§ **DATA FOR THIS TASK**:
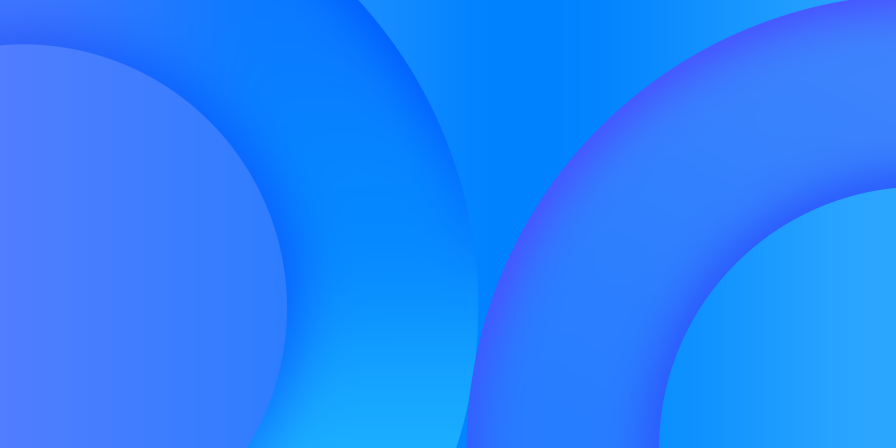
A Shadertoy shader for this background:

```glsl
// Coverage of a disc with a one-pixel soft edge
float disc(float dist, float radius) {
    float pixel = 1.0 / iResolution.y;
    return 1.0 - smoothstep(-0.75 * pixel, 0.75 * pixel, dist - radius);
}

// Shade that fades smoothly away from an edge
float edgeShade(float depth, float width) {
    float d = max(depth, 0.0) / width;
    return exp(-d * (0.6 + 0.6 * d));
}

vec3 backdrop(float x) {
    vec3 color = mix(vec3(0.09, 0.55, 1.0), vec3(0.0, 0.51, 1.0), smoothstep(0.8, 1.12, x));
    return mix(color, vec3(0.17, 0.65, 1.0), smoothstep(1.2, 2.05, x));
}

vec3 leftRing(vec2 p, float dist) {
    // Cyan at the foot, blue above, violet toward the upper left
    vec3 color = mix(vec3(0.11, 0.69, 1.0), vec3(0.02, 0.53, 1.0), smoothstep(-0.1, 0.55, p.y));
    color = mix(color, vec3(0.04, 0.48, 1.0), smoothstep(0.5, 1.0, p.y));
    color = mix(color, vec3(0.25, 0.47, 1.0), (1.0 - smoothstep(0.0, 0.65, p.x)) * smoothstep(0.5, 0.9, p.y));

    // Inner and outer shading
    vec3 innerTint = mix(vec3(0.18, 0.38, 0.98), vec3(0.04, 0.40, 1.0), smoothstep(0.0, 0.5, p.x));
    float innerAmount = mix(0.5, 0.9, smoothstep(0.0, 0.5, p.y));
    color = mix(color, innerTint, innerAmount * edgeShade(dist - 0.5885, 0.075));
    float outerAmount = 0.85 * smoothstep(0.25, 0.95, p.y);
    return mix(color, vec3(0.0, 0.37, 1.0), outerAmount * edgeShade(1.0156 - dist, 0.07));
}

vec3 rightRing(vec2 p, float dist) {
    vec3 color = mix(vec3(0.15, 0.49, 1.0), vec3(0.26, 0.52, 0.99), smoothstep(0.0, 2.0, p.y + 0.6 * (p.x - 1.0)));
    vec3 outerTint = mix(vec3(0.20, 0.37, 1.0), vec3(0.28, 0.33, 1.0), smoothstep(0.0, 0.4, p.y));
    color = mix(color, outerTint, 0.9 * edgeShade(1.0156 - dist, 0.07));
    return mix(color, vec3(0.17, 0.36, 0.99), 0.9 * edgeShade(dist - 0.586, 0.065));
}

void mainImage(out vec4 fragColor, in vec2 fragCoord) {
    vec2 p = fragCoord / iResolution.y;
    float leftDist = length(p - vec2(0.052, 0.3125));
    float rightDist = length(p - vec2(2.057, -0.0026));

    // Left ring and its flat core
    vec3 color = backdrop(p.x);
    color = mix(color, leftRing(p, leftDist), disc(leftDist, 1.0156));
    vec3 leftCore = mix(vec3(0.32, 0.49, 1.0), vec3(0.18, 0.49, 1.0), clamp(p.x / 0.64, 0.0, 1.0));
    color = mix(color, leftCore, disc(leftDist, 0.5885));

    // Right ring over the left one
    color = mix(color, rightRing(p, rightDist), disc(rightDist, 1.0156));
    vec3 rightCore = mix(vec3(0.04, 0.56, 1.0), vec3(0.17, 0.65, 1.0), smoothstep(1.42, 2.0, p.x));
    color = mix(color, rightCore, disc(rightDist, 0.586));

    fragColor = vec4(color, 1.0);
}
```
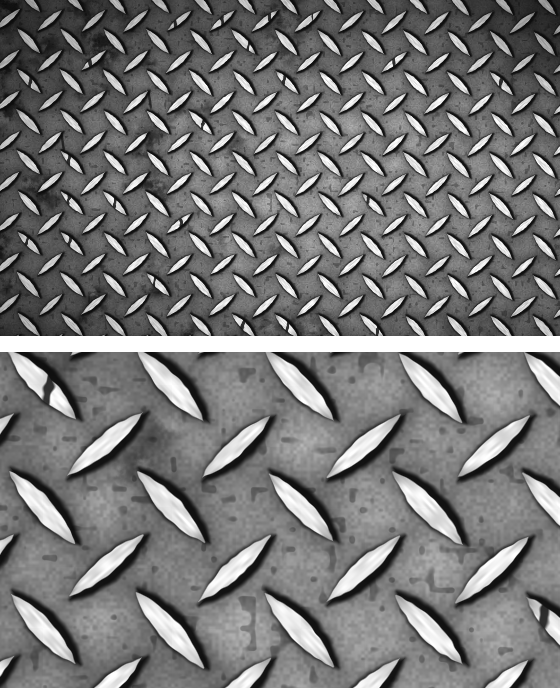
Top: the whole. Bottom: its middle third, enlarged.
Give the GLSL for this texture, as a WebGL 2 fragment shader.

```glsl
#version 300 es
precision highp float;
// Worn steel tread plate: two interleaved grids of lens-shaped studs, leaning
// opposite ways, each with a dark rim and a polished face. Layered noise adds
// grime, pits and scratches under an uneven pool of light.
uniform vec2 u_resolution;
out vec4 fragColor;

const float TILES_ACROSS = 13.03;
const vec2 CELL = vec2(1.0, 0.945);
const float PLATE_PEAK = 0.62;
const float RIM_DARK = 0.045;
const float FACE_BRIGHT = 0.95;

float hash(vec2 p) {
    vec3 q = fract(p.xyx * vec3(0.1031, 0.1030, 0.0973));
    q += dot(q, q.yzx + 33.33);
    return fract((q.x + q.y) * q.z);
}

float noise(vec2 p) {
    vec2 i = floor(p), f = fract(p);
    f = f * f * (3.0 - 2.0 * f);
    return mix(mix(hash(i), hash(i + vec2(1, 0)), f.x),
               mix(hash(i + vec2(0, 1)), hash(i + vec2(1, 1)), f.x), f.y);
}

float fbm(vec2 p) {
    float sum = 0.0, amp = 0.5;
    for (int i = 0; i < 5; i++) {
        sum += amp * noise(p);
        p = mat2(1.6, 1.2, -1.2, 1.6) * p + 7.3;
        amp *= 0.5;
    }
    return sum;
}

// Signed distance to a lens; size = half length (x) and half width (y)
float lens(vec2 p, vec2 size) {
    p = abs(p);
    float offset = (size.x * size.x - size.y * size.y) / (2.0 * size.y);
    float radius = offset + size.y;
    bool nearTip = p.y * size.x < offset * (p.x - size.x);
    return nearTip ? length(p - vec2(size.x, 0.0))
                   : length(p + vec2(0.0, offset)) - radius;
}

// Light falls off from a point right of the middle
float lightPool(vec2 uv) {
    vec2 d = uv - vec2(0.6, 0.44);
    float corner = smoothstep(0.75, 1.0, uv.x) * smoothstep(0.55, 1.0, uv.y);
    return exp(-dot(d * d, vec2(1.75, 2.1))) * (1.0 - 0.4 * corner);
}

// Bare plate: mottling, grime, grain and dark pits
float plate(vec2 p, float light, float wear) {
    float mottle = fbm(p * 2.2);
    float grime = smoothstep(0.54, 0.74, fbm(p * 0.9 + 11.0)) * wear;
    float pits = smoothstep(0.76, 0.92, noise(p * 13.0 + 5.0));
    float grain = noise(p * 38.0) - 0.5;
    float shade = PLATE_PEAK * light * (0.78 + 0.46 * mottle);
    shade *= 1.0 - 0.65 * grime * smoothstep(0.25, 0.6, fbm(p * 6.0));
    return shade * (1.0 - 0.28 * pits) * (1.0 + 0.2 * grain);
}

// Rare short upright scratches, one candidate per cell
float scratches(vec2 p, float wear, float px) {
    vec2 id = floor(p), f = fract(p) - 0.5;
    float seed = hash(id + 71.0);
    f.x += (seed * 7.0 - 0.2) * 0.1 + 0.15 * f.y;
    float stroke = 1.0 - smoothstep(0.012, 0.022 + px, abs(f.x));
    float span = 1.0 - smoothstep(0.15, 0.3, abs(f.y));
    return stroke * span * step(seed, 0.04 + 0.05 * wear);
}

// One grid of studs over the given shade; lean is +1 rising, -1 falling
float studs(float shade, vec2 p, vec2 origin, float lean, float angle,
            vec2 size, float light, float wear, float px) {
    vec2 g = (p - origin) / CELL;
    vec2 id = floor(g + 0.5);
    vec2 f = (g - id) * CELL;
    float seed = hash(id + 40.0 + lean * 17.0);
    float seed2 = hash(id * 1.7 + 90.0 + lean * 9.0);
    f += 0.025 * (vec2(seed, seed2) - 0.5);
    angle += 0.07 * (seed2 - 0.5);
    vec2 along = vec2(cos(angle), lean * sin(angle));
    vec2 across = vec2(along.y * lean, -lean * along.x);
    vec2 q = vec2(dot(f, along), dot(f, across));
    size *= 0.95 + 0.1 * seed;

    // Halo and rim, heavier on the right-hand side
    float rough = 0.014 * (noise(p * 16.0) - 0.5);
    float rim = lens(q - vec2(0.008, 0.018), size + vec2(0.025, 0.034)) + rough;
    shade *= 1.0 - 0.33 * exp(-12.0 * max(rim, 0.0));
    shade = mix(shade, RIM_DARK, 0.93 * (1.0 - smoothstep(-0.018, 0.025 + px, rim)));

    // Polished face, with streaks and dulled tips
    float face = lens(q + vec2(0.0, 0.008), size) + rough;
    float streak = noise(vec2(q.x * 9.0, q.y * 45.0) + id * 13.0);
    float tone = FACE_BRIGHT * mix(0.62, 1.0, smoothstep(0.15, 0.85, light));
    tone *= 0.86 + 0.22 * streak - 0.22 * smoothstep(0.5, 1.0, abs(q.x) / size.x);
    // Some faces carry slanted gouges
    float gouge = abs(q.x - 0.35 * (seed - 0.5) + 0.6 * q.y + 3.0 * rough);
    float gouged = step(seed2, 0.04 + 0.12 * wear);
    tone *= 1.0 - 0.8 * gouged * (1.0 - smoothstep(0.025, 0.055, gouge));
    return mix(shade, tone, 1.0 - smoothstep(-0.5 * px, 0.5 * px + 0.006, face));
}

void main() {
    vec2 uv = gl_FragCoord.xy / u_resolution;
    float px = TILES_ACROSS / u_resolution.x;
    vec2 p = gl_FragCoord.xy * px;
    p.y += 0.006 * (p.x - 4.7);
    float light = lightPool(uv);
    float wear = 1.0 - 0.8 * smoothstep(0.3, 0.7, uv.x);

    float shade = plate(p, light, wear);
    shade *= 1.0 - 0.6 * scratches(p, wear, px);
    vec2 origin = vec2(0.675, 0.237);
    shade = studs(shade, p, origin, -1.0, 0.82, vec2(0.375, 0.078), light, wear, px);
    shade = studs(shade, p, origin + 0.5 * CELL, 1.0, 0.72, vec2(0.365, 0.064), light, wear, px);
    fragColor = vec4(vec3(clamp(shade, 0.0, 1.0)), 1.0);
}
```
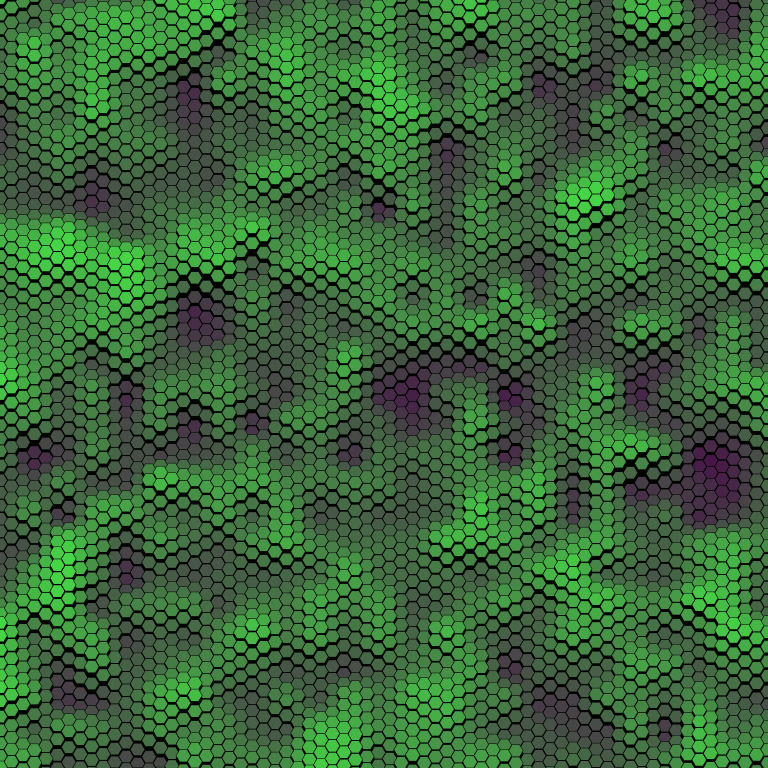
Reproduce this pattern procedurally as a WebGL 1 fragment shader.

```glsl
precision highp float;
// Field of hexagonal pillars seen from above, raised and tinted by a smooth height noise.

#define COLUMNS 67.0                  // hexagons across the canvas
#define ROWS 60.0                     // hexagons down the canvas
#define LINE 0.04                     // dark rim of each hexagon, in rows
#define LIFT 1.35                     // upward shift of the tallest pillar, in rows
#define BROAD_SIZE 4.9                // size of the broad height bumps, in rows
#define FINE_SIZE 2.4                 // size of the fine height bumps, in rows
#define FINE_SHARE 0.54               // weight of the fine bumps
#define CONTRAST 1.15                 // spread of heights around the middle
#define MIDDLE 0.55                   // mean height
#define LOW_COLOR vec3(0.28, 0.08, 0.28)
#define HIGH_COLOR vec3(0.27, 0.84, 0.27)
#define WALL_COLOR vec3(0.005, 0.01, 0.005)

uniform vec2 u_resolution;

const float COLUMN_STEP = 0.8660254;  // column spacing for a row spacing of 1

float hash(vec2 p) {
  vec3 q = fract(p.xyx * vec3(0.1031, 0.1030, 0.0973));
  q += dot(q, q.yzx + 33.33);
  return fract((q.x + q.y) * q.z);
}

float valueNoise(vec2 p) {
  vec2 i = floor(p);
  vec2 f = fract(p);
  f = f * f * (3.0 - 2.0 * f);
  float bottom = mix(hash(i), hash(i + vec2(1.0, 0.0)), f.x);
  float top = mix(hash(i + vec2(0.0, 1.0)), hash(i + vec2(1.0, 1.0)), f.x);
  return mix(bottom, top, f.y);
}

// Pillar height from 0 to 1
float pillarHeight(vec2 center) {
  float broad = valueNoise(center / BROAD_SIZE + 17.0);
  float fine = valueNoise(center / FINE_SIZE + 71.0);
  return clamp(MIDDLE + CONTRAST * (mix(broad, fine, FINE_SHARE) - 0.5), 0.0, 1.0);
}

// Signed distance to a flat-topped hexagon of height 1
float hexDistance(vec2 p) {
  p = abs(p);
  return max(p.y, dot(p, vec2(COLUMN_STEP, 0.5))) - 0.5;
}

float fill(float distance, float pixel) {
  return clamp(0.5 - distance / pixel, 0.0, 1.0);
}

void main() {
  float pixel = ROWS / u_resolution.y;
  vec2 p = gl_FragCoord.xy / u_resolution.y * vec2(COLUMNS * COLUMN_STEP, ROWS);
  vec3 color = WALL_COLOR;

  // Paint from back to front in half rows; odd columns sit half a row higher
  for (int n = 0; n < 8; n++) {
    float halfRow = float(n);
    float odd = 1.0 - mod(halfRow, 2.0);
    float column = 2.0 * floor((p.x / COLUMN_STEP - odd) * 0.5 + 0.5) + odd;
    vec2 center = vec2(column * COLUMN_STEP, floor(p.y) + 1.5 - 0.5 * halfRow);

    float height = pillarHeight(center);
    float d = hexDistance(p - center - vec2(0.0, LIFT * height));
    vec3 face = mix(LOW_COLOR, HIGH_COLOR, height);
    vec3 cap = mix(WALL_COLOR, face, fill(d + LINE, pixel));
    color = mix(color, cap, fill(d, pixel));
  }

  gl_FragColor = vec4(color, 1.0);
}
```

§ **EXERCISE PROMPT**:
Search the preceding listing for "radius" and extract every line where it is found.

§ **THE ANSWER**:
float disc(float dist, float radius) {
    return 1.0 - smoothstep(-0.75 * pixel, 0.75 * pixel, dist - radius);
    float radius = offset + size.y;
                   : length(p + vec2(0.0, offset)) - radius;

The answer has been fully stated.